• ASSIGNMENT: List each line of the data in which the string "fullY" appears.

Saved data entries:
== Segment start ==
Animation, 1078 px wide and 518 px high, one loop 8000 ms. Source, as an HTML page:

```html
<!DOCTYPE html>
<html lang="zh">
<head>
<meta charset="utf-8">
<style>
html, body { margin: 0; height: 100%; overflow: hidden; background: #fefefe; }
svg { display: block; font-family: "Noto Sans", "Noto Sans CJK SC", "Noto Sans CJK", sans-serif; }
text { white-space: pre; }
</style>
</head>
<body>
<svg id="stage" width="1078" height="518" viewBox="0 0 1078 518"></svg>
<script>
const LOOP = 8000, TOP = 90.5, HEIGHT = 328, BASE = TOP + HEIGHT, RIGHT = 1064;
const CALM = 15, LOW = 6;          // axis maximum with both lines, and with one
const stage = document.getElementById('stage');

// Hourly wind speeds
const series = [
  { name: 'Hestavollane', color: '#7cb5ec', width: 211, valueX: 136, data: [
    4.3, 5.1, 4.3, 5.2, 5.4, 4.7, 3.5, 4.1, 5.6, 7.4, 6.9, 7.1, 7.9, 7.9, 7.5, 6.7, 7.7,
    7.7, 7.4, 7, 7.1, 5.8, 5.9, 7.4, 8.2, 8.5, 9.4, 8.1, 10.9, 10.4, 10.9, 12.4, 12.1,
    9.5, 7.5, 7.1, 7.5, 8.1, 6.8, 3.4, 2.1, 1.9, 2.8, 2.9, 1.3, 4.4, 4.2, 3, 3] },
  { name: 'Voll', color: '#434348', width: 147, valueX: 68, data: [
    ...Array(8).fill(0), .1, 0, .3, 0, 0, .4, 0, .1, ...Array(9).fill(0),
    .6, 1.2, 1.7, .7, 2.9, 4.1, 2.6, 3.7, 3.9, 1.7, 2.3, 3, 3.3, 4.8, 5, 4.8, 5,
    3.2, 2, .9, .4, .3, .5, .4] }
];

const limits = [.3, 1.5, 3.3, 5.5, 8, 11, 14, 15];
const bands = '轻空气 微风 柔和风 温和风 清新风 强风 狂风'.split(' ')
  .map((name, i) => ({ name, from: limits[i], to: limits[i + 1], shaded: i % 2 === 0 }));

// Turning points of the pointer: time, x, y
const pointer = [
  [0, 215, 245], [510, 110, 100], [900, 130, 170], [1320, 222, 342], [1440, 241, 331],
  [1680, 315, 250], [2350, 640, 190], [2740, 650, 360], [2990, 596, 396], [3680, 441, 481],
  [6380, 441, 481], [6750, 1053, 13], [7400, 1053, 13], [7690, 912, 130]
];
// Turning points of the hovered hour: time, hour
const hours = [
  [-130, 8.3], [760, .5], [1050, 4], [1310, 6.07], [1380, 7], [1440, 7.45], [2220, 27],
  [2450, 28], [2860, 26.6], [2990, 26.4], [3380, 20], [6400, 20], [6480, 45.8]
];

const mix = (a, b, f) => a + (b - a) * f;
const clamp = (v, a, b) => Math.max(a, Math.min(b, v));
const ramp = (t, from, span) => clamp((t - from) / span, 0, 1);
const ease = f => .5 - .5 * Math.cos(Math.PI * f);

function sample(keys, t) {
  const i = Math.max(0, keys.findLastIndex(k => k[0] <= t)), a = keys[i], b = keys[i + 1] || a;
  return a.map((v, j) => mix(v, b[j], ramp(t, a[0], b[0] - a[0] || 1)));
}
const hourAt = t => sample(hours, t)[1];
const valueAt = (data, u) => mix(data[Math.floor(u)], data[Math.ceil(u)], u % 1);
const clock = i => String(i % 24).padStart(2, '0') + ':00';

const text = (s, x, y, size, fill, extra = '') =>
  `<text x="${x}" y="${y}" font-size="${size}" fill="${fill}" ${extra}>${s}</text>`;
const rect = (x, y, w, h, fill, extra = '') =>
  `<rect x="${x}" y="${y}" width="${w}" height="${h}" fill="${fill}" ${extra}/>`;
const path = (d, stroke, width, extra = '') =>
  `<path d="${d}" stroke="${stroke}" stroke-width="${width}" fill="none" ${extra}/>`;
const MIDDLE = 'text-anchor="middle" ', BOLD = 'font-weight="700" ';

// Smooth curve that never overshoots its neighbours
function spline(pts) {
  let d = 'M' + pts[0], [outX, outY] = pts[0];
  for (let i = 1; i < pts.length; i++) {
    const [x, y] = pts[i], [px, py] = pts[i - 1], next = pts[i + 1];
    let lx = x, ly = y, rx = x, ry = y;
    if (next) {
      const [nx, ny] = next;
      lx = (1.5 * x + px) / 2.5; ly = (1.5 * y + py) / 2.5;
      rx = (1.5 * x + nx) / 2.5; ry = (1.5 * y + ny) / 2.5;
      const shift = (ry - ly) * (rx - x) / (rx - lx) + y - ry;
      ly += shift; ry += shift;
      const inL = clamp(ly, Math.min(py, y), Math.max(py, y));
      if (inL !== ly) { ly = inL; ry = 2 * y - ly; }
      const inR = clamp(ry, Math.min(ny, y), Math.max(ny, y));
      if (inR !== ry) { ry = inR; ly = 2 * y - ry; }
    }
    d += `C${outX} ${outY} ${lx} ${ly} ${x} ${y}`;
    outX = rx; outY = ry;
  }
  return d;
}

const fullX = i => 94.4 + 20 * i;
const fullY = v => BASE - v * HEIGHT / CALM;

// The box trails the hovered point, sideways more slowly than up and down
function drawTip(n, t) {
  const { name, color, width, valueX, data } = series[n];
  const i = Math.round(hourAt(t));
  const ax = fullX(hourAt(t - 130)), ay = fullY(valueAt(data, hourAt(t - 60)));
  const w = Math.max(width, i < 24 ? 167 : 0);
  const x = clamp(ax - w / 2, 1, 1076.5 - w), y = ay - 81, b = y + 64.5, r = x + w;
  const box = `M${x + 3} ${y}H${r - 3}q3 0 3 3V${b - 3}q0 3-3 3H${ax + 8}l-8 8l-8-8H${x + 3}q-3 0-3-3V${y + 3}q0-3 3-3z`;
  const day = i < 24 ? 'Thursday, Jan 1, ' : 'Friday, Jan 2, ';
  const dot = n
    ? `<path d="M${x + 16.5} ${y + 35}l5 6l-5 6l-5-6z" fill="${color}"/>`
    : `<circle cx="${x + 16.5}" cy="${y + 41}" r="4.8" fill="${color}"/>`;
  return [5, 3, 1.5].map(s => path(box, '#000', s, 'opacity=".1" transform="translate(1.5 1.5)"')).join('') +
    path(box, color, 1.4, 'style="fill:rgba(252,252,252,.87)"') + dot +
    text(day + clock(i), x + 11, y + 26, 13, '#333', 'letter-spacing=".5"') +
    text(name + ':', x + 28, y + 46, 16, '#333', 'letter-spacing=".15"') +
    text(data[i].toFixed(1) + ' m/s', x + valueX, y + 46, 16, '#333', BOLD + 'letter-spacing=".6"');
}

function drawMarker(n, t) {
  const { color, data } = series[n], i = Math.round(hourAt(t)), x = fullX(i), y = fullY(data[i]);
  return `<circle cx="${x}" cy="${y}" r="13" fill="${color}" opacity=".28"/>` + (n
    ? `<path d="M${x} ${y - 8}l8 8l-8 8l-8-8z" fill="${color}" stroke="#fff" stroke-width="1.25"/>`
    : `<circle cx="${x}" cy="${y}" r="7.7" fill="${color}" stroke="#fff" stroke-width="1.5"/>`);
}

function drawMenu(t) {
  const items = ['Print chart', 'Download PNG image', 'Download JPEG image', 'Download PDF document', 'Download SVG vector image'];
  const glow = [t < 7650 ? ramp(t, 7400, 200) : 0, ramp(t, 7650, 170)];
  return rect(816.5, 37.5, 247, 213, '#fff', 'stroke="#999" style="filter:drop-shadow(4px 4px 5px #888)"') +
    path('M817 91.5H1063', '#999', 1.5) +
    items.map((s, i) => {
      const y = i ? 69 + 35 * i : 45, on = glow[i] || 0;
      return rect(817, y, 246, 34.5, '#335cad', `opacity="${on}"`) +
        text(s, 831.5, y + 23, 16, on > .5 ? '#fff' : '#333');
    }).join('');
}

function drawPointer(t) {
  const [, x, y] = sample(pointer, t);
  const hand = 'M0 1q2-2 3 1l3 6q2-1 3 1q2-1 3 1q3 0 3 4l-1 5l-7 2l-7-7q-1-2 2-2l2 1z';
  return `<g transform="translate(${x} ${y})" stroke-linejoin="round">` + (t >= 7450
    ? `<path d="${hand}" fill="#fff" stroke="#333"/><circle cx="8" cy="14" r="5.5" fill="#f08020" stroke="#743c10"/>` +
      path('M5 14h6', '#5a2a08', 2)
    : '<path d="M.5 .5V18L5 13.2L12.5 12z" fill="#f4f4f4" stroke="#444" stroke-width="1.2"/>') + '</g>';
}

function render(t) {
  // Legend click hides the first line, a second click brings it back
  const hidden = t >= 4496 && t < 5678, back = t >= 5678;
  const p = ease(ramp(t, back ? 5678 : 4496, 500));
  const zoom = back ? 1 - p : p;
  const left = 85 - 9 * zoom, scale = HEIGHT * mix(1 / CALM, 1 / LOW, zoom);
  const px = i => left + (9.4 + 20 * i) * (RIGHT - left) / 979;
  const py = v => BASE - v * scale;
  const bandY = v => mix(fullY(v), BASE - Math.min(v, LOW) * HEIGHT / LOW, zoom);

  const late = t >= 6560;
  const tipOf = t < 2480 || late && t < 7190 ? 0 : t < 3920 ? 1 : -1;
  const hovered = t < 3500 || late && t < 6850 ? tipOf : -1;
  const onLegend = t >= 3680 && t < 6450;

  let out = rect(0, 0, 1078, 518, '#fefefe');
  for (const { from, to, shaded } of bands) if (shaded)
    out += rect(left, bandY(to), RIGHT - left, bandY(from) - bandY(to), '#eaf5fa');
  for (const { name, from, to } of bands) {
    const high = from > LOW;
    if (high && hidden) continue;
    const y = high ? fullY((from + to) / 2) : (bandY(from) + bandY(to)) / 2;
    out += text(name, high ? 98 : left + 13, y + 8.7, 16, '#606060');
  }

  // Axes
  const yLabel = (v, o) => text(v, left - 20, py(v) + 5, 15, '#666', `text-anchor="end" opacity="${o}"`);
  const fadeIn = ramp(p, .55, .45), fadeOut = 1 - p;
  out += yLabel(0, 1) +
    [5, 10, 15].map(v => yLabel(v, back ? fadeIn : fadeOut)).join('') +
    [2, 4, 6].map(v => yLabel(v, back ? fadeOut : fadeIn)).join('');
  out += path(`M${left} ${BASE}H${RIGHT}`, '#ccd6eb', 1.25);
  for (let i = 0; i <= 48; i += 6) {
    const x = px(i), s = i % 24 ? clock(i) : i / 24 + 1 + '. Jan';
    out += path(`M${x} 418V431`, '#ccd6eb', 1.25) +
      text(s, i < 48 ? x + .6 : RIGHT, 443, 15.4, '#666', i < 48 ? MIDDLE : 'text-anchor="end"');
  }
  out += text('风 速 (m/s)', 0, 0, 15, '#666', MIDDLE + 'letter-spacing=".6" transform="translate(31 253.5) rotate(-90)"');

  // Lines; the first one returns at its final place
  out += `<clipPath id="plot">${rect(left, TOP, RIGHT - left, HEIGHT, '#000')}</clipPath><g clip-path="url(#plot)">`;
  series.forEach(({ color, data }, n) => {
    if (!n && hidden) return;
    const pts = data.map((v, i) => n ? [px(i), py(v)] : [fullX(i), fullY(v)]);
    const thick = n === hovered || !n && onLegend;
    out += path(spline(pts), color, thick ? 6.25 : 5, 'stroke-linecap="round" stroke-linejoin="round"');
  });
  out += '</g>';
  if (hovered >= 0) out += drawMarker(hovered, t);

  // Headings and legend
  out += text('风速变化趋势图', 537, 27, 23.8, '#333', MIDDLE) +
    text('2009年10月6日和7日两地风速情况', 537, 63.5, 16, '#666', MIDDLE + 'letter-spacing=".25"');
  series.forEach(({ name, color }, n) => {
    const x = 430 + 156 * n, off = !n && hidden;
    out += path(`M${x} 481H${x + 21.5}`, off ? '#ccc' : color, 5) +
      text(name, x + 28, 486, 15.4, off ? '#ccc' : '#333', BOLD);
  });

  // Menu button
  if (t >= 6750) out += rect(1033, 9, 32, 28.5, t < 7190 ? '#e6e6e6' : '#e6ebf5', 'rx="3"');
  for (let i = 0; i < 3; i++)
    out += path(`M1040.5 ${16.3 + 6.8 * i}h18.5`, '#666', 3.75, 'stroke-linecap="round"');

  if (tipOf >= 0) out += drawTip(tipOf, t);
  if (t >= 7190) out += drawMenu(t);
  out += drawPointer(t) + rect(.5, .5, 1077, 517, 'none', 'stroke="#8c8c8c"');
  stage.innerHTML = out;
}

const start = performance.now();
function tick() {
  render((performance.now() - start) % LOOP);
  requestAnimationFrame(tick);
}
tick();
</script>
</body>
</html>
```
== Segment end ==
• THE ANSWER:
const fullY = v => BASE - v * HEIGHT / CALM;
  const ax = fullX(hourAt(t - 130)), ay = fullY(valueAt(data, hourAt(t - 60)));
  const { color, data } = series[n], i = Math.round(hourAt(t)), x = fullX(i), y = fullY(data[i]);
  const bandY = v => mix(fullY(v), BASE - Math.min(v, LOW) * HEIGHT / LOW, zoom);
    const y = high ? fullY((from + to) / 2) : (bandY(from) + bandY(to)) / 2;
    const pts = data.map((v, i) => n ? [px(i), py(v)] : [fullX(i), fullY(v)]);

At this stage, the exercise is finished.